It’s riveting stuff, I know, but every time he posts one of these tidbits of sleepy melodrama, he gets a few people to click on the like button, or he gets someone to say something that makes him feel better. His personal page is his alter ego, because it is different than his real life. In the real world, life has not been too kind to my brother. He has not had consistent full time work for at least five years, he lost his independence and lives with my father, and he has had to go back to school and retrain. It’s a tough road for him. In real life, he has a handful of friends he sees on a regular basis, and they don’t always say they like what he’s doing or even tell him that everything will be okay, even if they think this is true. On Facebook, though, he can write what he’s up to, and people can like it, comment about it, support him, and he feels good for it. If he dislikes what a friend posts, he can hide the comment or even ban the messenger. Again, it’s about validation.
For those of us on Facebook with alter egos (and that is all of us in some way, shape, or form), we have to remember real life passes by every second we spend in front of the computer. As I type this, I could have been spending time with my wife or my son, or hanging out with friends, or grading papers, or reading a good book. Those things don’t always provide the instant validation that Facebook capably provides at the click of a button. Those things in the real world require us to earn the validation. They require face time, listening, and emotional investment. Those things do not have a like button.
I wish I could be Superman all of the time, fighting poor apostrophe use with the swipe of a red pen; taking out the incorrect possessive it’s on some poorly written meme with a swift eraser, crossing out the to/too/two and their/there/they’re conundrums in a fell swoop of my correction tape. Look up in the sky. It’s a Sharpie, it’s a Bic—no it’s Mr. Conversate! But that would be ridiculous.

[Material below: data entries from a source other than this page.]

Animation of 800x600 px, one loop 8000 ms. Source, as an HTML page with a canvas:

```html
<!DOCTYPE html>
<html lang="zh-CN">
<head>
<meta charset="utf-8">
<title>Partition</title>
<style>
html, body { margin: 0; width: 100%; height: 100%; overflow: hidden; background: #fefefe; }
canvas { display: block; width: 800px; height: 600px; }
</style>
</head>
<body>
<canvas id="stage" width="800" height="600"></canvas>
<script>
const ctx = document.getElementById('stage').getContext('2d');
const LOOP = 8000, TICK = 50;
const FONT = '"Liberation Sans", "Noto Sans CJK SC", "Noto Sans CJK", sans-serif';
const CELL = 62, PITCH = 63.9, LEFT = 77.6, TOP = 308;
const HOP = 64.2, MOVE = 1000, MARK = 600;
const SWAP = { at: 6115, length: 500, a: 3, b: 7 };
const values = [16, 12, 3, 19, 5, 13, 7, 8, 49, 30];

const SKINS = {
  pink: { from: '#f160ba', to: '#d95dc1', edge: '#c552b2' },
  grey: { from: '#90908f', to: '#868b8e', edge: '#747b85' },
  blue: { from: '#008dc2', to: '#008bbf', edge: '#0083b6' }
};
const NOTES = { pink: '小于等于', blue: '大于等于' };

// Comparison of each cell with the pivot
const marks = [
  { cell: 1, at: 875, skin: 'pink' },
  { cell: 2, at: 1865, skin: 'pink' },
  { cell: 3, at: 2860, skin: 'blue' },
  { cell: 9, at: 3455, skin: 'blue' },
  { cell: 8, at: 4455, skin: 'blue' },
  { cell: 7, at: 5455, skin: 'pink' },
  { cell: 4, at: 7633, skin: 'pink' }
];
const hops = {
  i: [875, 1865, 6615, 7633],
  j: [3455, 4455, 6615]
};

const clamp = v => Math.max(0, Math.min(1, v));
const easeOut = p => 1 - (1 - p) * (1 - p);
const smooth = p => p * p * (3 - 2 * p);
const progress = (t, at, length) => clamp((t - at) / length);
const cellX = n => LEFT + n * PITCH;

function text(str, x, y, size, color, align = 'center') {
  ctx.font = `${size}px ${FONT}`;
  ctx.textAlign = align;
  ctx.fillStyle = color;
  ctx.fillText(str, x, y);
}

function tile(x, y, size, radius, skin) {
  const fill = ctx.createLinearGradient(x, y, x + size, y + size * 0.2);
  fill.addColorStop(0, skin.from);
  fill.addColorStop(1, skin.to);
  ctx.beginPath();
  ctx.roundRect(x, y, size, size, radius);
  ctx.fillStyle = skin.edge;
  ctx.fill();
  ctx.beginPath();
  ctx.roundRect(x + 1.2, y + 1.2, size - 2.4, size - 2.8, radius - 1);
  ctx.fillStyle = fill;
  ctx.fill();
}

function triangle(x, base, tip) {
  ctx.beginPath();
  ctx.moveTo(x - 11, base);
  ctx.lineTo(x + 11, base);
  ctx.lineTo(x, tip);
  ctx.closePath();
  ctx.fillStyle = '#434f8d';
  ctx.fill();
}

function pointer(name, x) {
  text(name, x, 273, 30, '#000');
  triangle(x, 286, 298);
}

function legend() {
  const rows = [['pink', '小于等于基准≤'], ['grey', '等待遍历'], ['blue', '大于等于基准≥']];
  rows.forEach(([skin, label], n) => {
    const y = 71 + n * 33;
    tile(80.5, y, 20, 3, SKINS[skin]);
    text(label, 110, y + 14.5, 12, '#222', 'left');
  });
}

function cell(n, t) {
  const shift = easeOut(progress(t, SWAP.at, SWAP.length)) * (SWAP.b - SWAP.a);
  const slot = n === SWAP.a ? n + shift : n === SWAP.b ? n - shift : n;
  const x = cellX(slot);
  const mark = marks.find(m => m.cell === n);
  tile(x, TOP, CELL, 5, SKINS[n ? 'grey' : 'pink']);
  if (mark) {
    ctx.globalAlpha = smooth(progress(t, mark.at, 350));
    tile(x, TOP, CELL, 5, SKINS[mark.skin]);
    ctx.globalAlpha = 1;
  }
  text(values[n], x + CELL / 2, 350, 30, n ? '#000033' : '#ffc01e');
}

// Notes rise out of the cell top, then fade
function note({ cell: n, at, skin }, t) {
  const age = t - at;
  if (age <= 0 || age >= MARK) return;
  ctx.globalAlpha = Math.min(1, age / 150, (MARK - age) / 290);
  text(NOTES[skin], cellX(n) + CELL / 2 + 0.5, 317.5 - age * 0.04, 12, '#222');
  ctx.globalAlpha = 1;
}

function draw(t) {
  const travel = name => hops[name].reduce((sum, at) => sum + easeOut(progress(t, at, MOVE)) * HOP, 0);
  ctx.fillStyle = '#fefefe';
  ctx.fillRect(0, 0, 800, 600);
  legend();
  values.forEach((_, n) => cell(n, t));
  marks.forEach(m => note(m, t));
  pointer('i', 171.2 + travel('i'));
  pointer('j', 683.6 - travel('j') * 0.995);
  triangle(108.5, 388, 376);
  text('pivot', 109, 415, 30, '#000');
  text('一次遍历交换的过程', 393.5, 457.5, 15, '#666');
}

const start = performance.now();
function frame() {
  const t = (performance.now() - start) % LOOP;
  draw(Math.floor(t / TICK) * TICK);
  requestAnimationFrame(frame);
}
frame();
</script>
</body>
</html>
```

I had to take a break from being Mr. C last Friday. My real life required some validation from me. So, two friends from my work came over, along with their wives, and we barbecued chicken and ribs, and I enjoyed company in real time instead of the digital world to which I so often defer. Not once did I make a correction in grammar. Not once did I think about making a meme mocking someone’s misuse of your/you’re. For a moment, I enjoyed being Clark Kent—despite my glasses.